Correctional officer vacancies are bordering on pre-COVID levels, he said, due in large part to “historic” increases to officer salaries and $5,000 hiring and retention bonuses for guards in hard-to-fill locations.
That’s not to say there aren’t “geographical problems” that still need addressing, he told members of the House Justice Appropriations Subcommittee. But things are moving in the right direction, and people across the Department are feeling it.
“We’ve never seen morale this high,” said Dixon, who took over the Department in February 2022. “We’ve got something special going on right now.”
DOC has 23,692 employees, of which 18,967 are authorized security personnel responsible for overseeing, protecting and handling a prison population of more than 85,500 inmates.
Officer vacancies systemwide are at about 15.5%, just over 1 percentage point higher than a pre-pandemic low in July 2019 and markedly lower than in March 2022, when a third of all guard positions needed filling.
A nearly $5,000-per-officer raise in December 2021, followed by an almost $3,000 pay increase the following July pushed that number down.

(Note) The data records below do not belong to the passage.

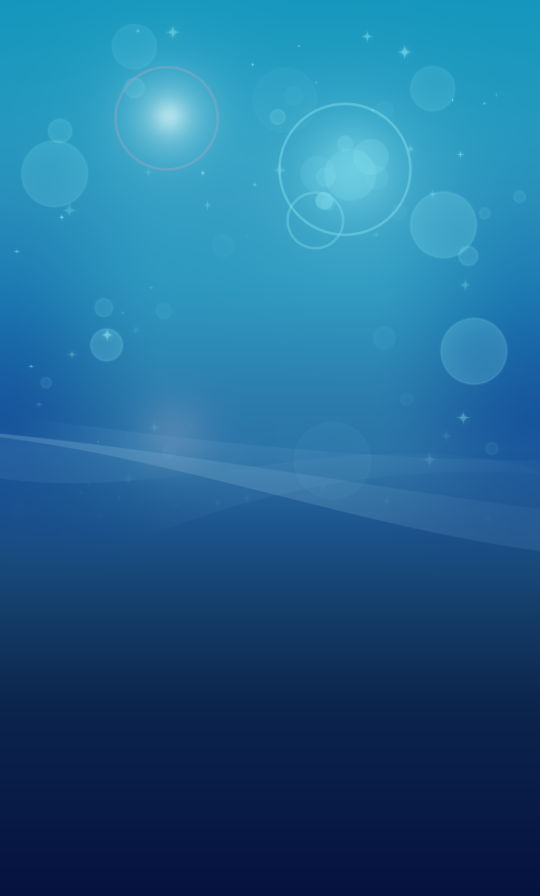
Reproduce this background procedurally as a WebGL 1 fragment shader.

```glsl
precision highp float;
// Blue underwater glow with two light flares, bubbles, sparkles and veils over a dark deep.

uniform vec2 u_resolution;

// Depth gradient, from the surface down
const vec3 SURFACE = vec3(0.08, 0.59, 0.74);
const vec3 SHALLOW = vec3(0.18, 0.60, 0.75);
const vec3 MIDWATER = vec3(0.17, 0.46, 0.66);
const vec3 TWILIGHT = vec3(0.11, 0.33, 0.55);
const vec3 DUSK = vec3(0.08, 0.24, 0.41);
const vec3 DEEP = vec3(0.045, 0.145, 0.30);
const vec3 ABYSS = vec3(0.02, 0.07, 0.25);
const vec3 SIDE_SHADE = vec3(0.08, 0.14, 0.06);

// Lights
const vec3 FOAM = vec3(0.50, 0.86, 0.92);
const vec3 WHITE_LIGHT = vec3(0.80, 0.93, 0.95);
const vec3 ROSE = vec3(0.60, 0.64, 0.76);
const vec3 VEIL = vec3(0.56, 0.75, 0.87);
const vec2 LEFT_FLARE = vec2(0.189, 0.870);
const vec2 RIGHT_FLARE = vec2(0.393, 0.811);
const vec2 ROSE_GLOW = vec2(0.195, 0.516);

// Scatter
const int BUBBLE_COUNT = 26;
const int SPARKLE_COUNT = 58;
const vec2 FIELD_LOW = vec2(0.015, 0.42);
const vec2 FIELD_SIZE = vec2(0.57, 0.55);
const vec2 CLEARING = vec2(0.30, 0.61);

float pixelSize;

vec2 hash2(float n) {
  return fract(sin(vec2(n * 12.9898, n * 78.233 + 4.1)) * 4375.85);
}

float ramp(float from, float to, float y) {
  return clamp((y - from) / (to - from), 0.0, 1.0);
}

float glow(vec2 p, float radius) {
  return exp(-dot(p, p) / (radius * radius));
}

float disc(vec2 p, float radius) {
  return 1.0 - smoothstep(-pixelSize, pixelSize, length(p) - radius);
}

float ring(vec2 p, float radius) {
  return 1.0 - smoothstep(0.0005, 0.0012 + pixelSize, abs(length(p) - radius));
}

// Translucent disc, a little brighter at its rim
float bubble(vec2 p, float radius) {
  return disc(p, radius) * (0.75 + 0.25 * dot(p, p) / (radius * radius)) + 0.3 * ring(p, radius);
}

// Four-pointed star with a small halo
float sparkle(vec2 p, float radius) {
  vec2 arms = sqrt(abs(p) / radius);
  return 1.0 - smoothstep(0.65, 1.15, arms.x + arms.y) + 0.25 * glow(p, radius * 0.6);
}

// Height of a cubic Bezier edge at u, from four control heights
float edge(vec4 h, float u) {
  float v = 1.0 - u;
  return dot(h, vec4(v * v * v, 3.0 * u * v * v, 3.0 * u * u * v, u * u * u));
}

float ribbon(float y, float top, float bottom) {
  return smoothstep(-pixelSize, pixelSize, top - y) * smoothstep(-pixelSize, pixelSize, y - bottom);
}

vec3 water(float u, float y) {
  vec3 color = mix(SURFACE, SHALLOW, ramp(1.0, 0.78, y));
  color = mix(color, MIDWATER, smoothstep(0.71, 0.49, y));
  color = mix(color, TWILIGHT, ramp(0.50, 0.41, y));
  color = mix(color, DUSK, ramp(0.41, 0.32, y));
  color = mix(color, DEEP, ramp(0.32, 0.215, y));
  color = mix(color, ABYSS, ramp(0.215, 0.0, y));
  float band = smoothstep(0.36, 0.55, y) * (1.0 - smoothstep(0.60, 0.88, y));
  return color - SIDE_SHADE * band * smoothstep(0.35, 1.0, abs(2.0 * u - 1.0));
}

void main() {
  vec2 p = gl_FragCoord.xy / u_resolution.y;
  float u = gl_FragCoord.x / u_resolution.x;
  pixelSize = 1.0 / u_resolution.y;
  vec3 color = water(u, p.y);

  // Crossing veils
  float crest = edge(vec4(0.538, 0.509, 0.487, 0.486), u);
  float fold = edge(vec4(0.516, 0.496, 0.458, 0.432), u);
  float hem = edge(vec4(0.512, 0.487, 0.412, 0.385), u);
  float swell = edge(vec4(0.466, 0.438, 0.533, 0.475), u);
  float trough = edge(vec4(0.323, 0.437, 0.486, 0.471), u);
  float veil = 0.13 * ribbon(p.y, crest, fold) * smoothstep(0.0, 0.3, u) * (1.0 - 0.6 * u);
  veil += 0.22 * ribbon(p.y, fold, hem) * (1.0 - 0.5 * smoothstep(0.5, 1.0, u));
  veil += 0.10 * ribbon(p.y, swell, trough) * smoothstep(0.2, 0.5, u) * (1.0 - 0.7 * u);
  veil += 0.09 * ribbon(p.y, fold, swell) * (1.0 - smoothstep(0.2, 0.6, u));
  color = mix(color, VEIL, veil);

  // Large bubbles that frame the scene
  float foam = 0.20 * bubble(p - vec2(0.061, 0.806), 0.037);
  foam += 0.25 * bubble(p - vec2(0.495, 0.749), 0.037);
  foam += 0.25 * bubble(p - vec2(0.529, 0.608), 0.037);
  foam += 0.17 * bubble(p - vec2(0.483, 0.901), 0.025);
  foam += 0.14 * bubble(p - vec2(0.150, 0.948), 0.025);
  foam += 0.25 * bubble(p - vec2(0.119, 0.615), 0.018);
  foam += 0.06 * bubble(p - vec2(0.318, 0.888), 0.036);
  foam += 0.05 * bubble(p - vec2(0.371, 0.486), 0.043);

  // Scattered small bubbles and sparkles, sparse in the clearing
  for (int i = 0; i < SPARKLE_COUNT; i++) {
    float n = float(i) + 1.0;
    vec2 size = hash2(n + 90.3);
    vec2 center = FIELD_LOW + FIELD_SIZE * hash2(n);
    float strength = smoothstep(0.10, 0.22, length(center - CLEARING)) * smoothstep(0.38, 0.65, center.y);
    foam += strength * (0.2 + 0.5 * size.y) * sparkle(p - center, 0.003 + 0.008 * size.x * size.x);
    if (i < BUBBLE_COUNT) {
      center = FIELD_LOW + FIELD_SIZE * hash2(n + 37.7);
      strength = smoothstep(0.07, 0.20, length(center - CLEARING)) * smoothstep(0.38, 0.65, center.y);
      foam += strength * (0.06 + 0.16 * size.x) * bubble(p - center, 0.006 + 0.009 * size.y);
    }
  }
  color = mix(color, FOAM, min(foam, 0.8));

  // Left flare: pale core inside a rosy ring
  vec2 q = p - LEFT_FLARE;
  color = mix(color, FOAM, 0.22 * glow(q, 0.10));
  color = mix(color, WHITE_LIGHT, 0.45 * glow(q, 0.042) + 0.35 * glow(q, 0.018));
  color = mix(color, ROSE, 0.45 * ring(q + vec2(0.003, 0.002), 0.057));

  // Right flare: clustered discs inside a fine ring
  q = p - RIGHT_FLARE;
  color = mix(color, FOAM, 0.28 * glow(q, 0.11) + 0.42 * glow(q, 0.047));
  float cluster = disc(q + vec2(0.002, 0.006), 0.029) + disc(q - vec2(0.021, 0.014), 0.020);
  cluster += 0.6 * disc(q + vec2(0.038, 0.005), 0.020) + disc(q - vec2(-0.008, 0.029), 0.009);
  color = mix(color, FOAM, 0.24 * cluster + 0.5 * disc(q + vec2(0.031, 0.035), 0.010));
  color = mix(color, FOAM, 0.5 * ring(q + vec2(0.008, 0.0), 0.073));
  color = mix(color, FOAM, 0.4 * ring(q + vec2(0.041, 0.057), 0.031));

  // Soft rose light above the veils
  color = mix(color, ROSE, 0.30 * glow(p - ROSE_GLOW, 0.040));
  gl_FragColor = vec4(color, 1.0);
}
```
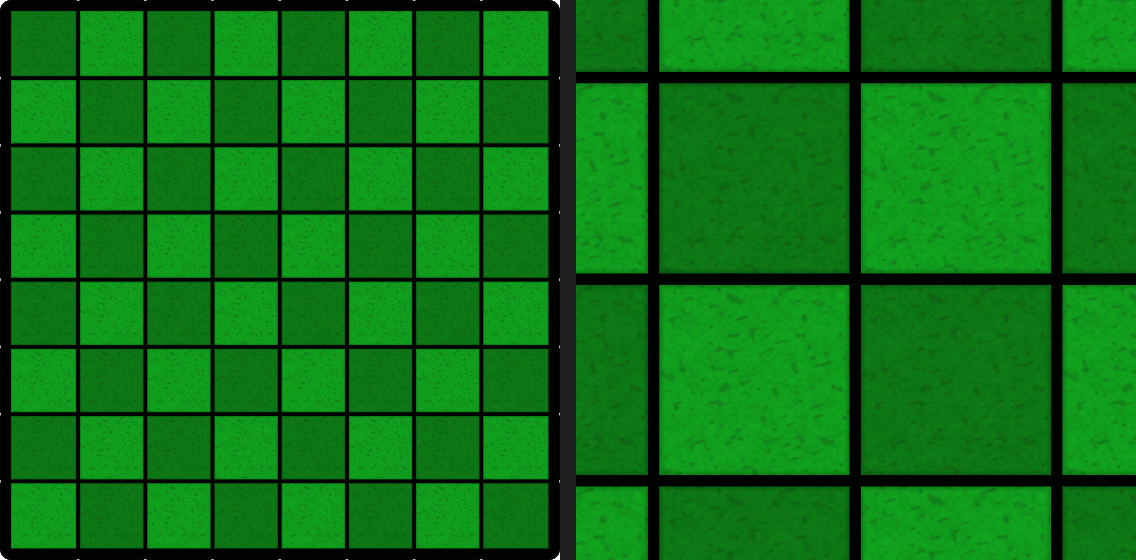
Left, the full canvas; right, a detail of the centre.
A WebGL 2 fragment shader for this pattern:

```glsl
#version 300 es
precision highp float;
// An 8 by 8 checkerboard of two grassy greens, split by black lines inside a
// thicker rounded black frame. Distances to the grid lines give the tiles, and
// value noise in tile coordinates gives every tile the same speckled grain.

uniform vec2 u_resolution;
out vec4 fragColor;

float hash(vec2 p) {
  return fract(sin(dot(p, vec2(127.1, 311.7))) * 43758.5453);
}

float valueNoise(vec2 p) {
  vec2 cell = floor(p), f = fract(p);
  f = f * f * (3.0 - 2.0 * f);
  float low = mix(hash(cell), hash(cell + vec2(1, 0)), f.x);
  float high = mix(hash(cell + vec2(0, 1)), hash(cell + vec2(1, 1)), f.x);
  return mix(low, high, f.y);
}

float roundedBox(vec2 p, vec2 halfSize, float radius) {
  vec2 q = abs(p) - halfSize + radius;
  return length(max(q, 0.0)) + min(max(q.x, q.y), 0.0) - radius;
}

float coverage(float dist, float pixel) {
  return 1.0 - smoothstep(-0.6 * pixel, 0.6 * pixel, dist);
}

vec3 tileColor(vec2 grid) {
  vec2 tile = floor(grid), local = fract(grid);
  float isDark = mod(tile.x + tile.y, 2.0);
  vec3 green = mix(vec3(0.062, 0.615, 0.112), vec3(0.05, 0.465, 0.082), isDark);

  // Soft mottling, fine grain and sparse slanted dark flecks
  float mottle = valueNoise(local * 16.0 + 5.0) - 0.5;
  float grain = valueNoise(local * 58.0 + 31.0) - 0.5;
  vec2 slanted = vec2(local.x + 0.4 * local.y, local.y - 0.3 * local.x);
  float fleck = smoothstep(0.68, 0.95, valueNoise(slanted * vec2(27.0, 40.0) + 70.0));
  green *= 1.0 + 0.04 * mottle + 0.10 * grain;
  return mix(green, green * vec3(1.15, 0.78, 0.85), fleck * mix(0.75, 0.6, isDark));
}

void main() {
  vec2 uv = gl_FragCoord.xy / u_resolution;
  float pixel = 1.0 / min(u_resolution.x, u_resolution.y);
  vec2 origin = vec2(0.0195, 0.0205);
  vec2 grid = (uv - origin) / 0.12;

  // Only the seven inner lines cut the tiles; the frame bounds the rest
  vec2 nearestLine = origin + 0.12 * clamp(round(grid), 1.0, 7.0);
  vec2 toLine = abs(uv - nearestLine);
  float lineDist = 0.0034 - min(toLine.x, toLine.y);
  float frameDist = roundedBox(uv - origin - 0.48, vec2(0.48), 0.0);
  float tileDist = max(lineDist, frameDist);

  // Tiles darken slightly where they meet the lines
  float edgeShade = mix(0.82, 1.0, smoothstep(0.0, 0.0035, -tileDist));
  vec3 color = mix(vec3(0.0, 0.006, 0.0), tileColor(grid) * edgeShade,
                   coverage(tileDist, pixel));

  // Rounded outer corners, with tiny pale nicks where lines reach the rim
  float boardDist = roundedBox(uv - 0.5, vec2(0.5), 0.019);
  vec2 toRim = min(uv, 1.0 - uv);
  float nickDist = min(length(vec2(toLine.x, toRim.y * 1.8)),
                       length(vec2(toLine.y, toRim.x * 1.8))) - 0.0028;
  color = mix(color, vec3(0.75), coverage(nickDist, pixel));
  color = mix(vec3(1.0), color, coverage(boardDist + 0.6 * pixel * step(0.0, boardDist), pixel));
  fragColor = vec4(color, 1.0);
}
```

Open officer positions continued to be filled steadily through and beyond July 2023, when lawmakers approved hiking salaries to $45,760 on average.
“We’re moving in the right direction,” Dixon said, but added that some areas in the state are “still struggling” to meet staffing needs.
The two problem areas are North Florida and the Panhandle, largely rural regions where the 15 prisons in each are running at 18% and 19% deficits in guards, respectively. The lack of manpower led to dorm closures, which in turn pushed problems onto facilities elsewhere.
“What that’s resulted in is we’ve had to … overcompress the prisons in the south, making them more dangerous and volatile,” he said.
Heat also contributes to prisoner unruliness, as Florida Politics detailed last month. At least 740 air-conditioned beds at Franklin Correctional Institution in North Florida sat unused due to understaffing, while prisoners remained in overcrowded facilities southward without climate-controlled cells — some of which may have exceeded 115 degrees during the summer.
Staffing is best in Central Florida, where among 12 institutions the vacancy rate is lower than 3.5%.
South and Southwest Florida, which have seven state penitentiaries between them, have a combined 10.4% vacancy rate. That’s mainly due to two outliers, Hardee Correctional Institution and Okeechobee Correctional Institution, which “much like the Panhandle are in rural areas,” Dixon said.
Asked by Miramar Rep. Tom Fabricio to elaborate, Dixon explained that hiring and retaining officers in sparsely populated areas is tougher because of a lower “application flow,” but it’s also because of the inmates there.
“Those are both pretty tough prisons,” he said. “We do find disparity or a difference in staffing our lower-custody prisons versus our higher-custody prisons. Those two mentioned are pretty tough population types, so our turnover rate there is pretty significant.”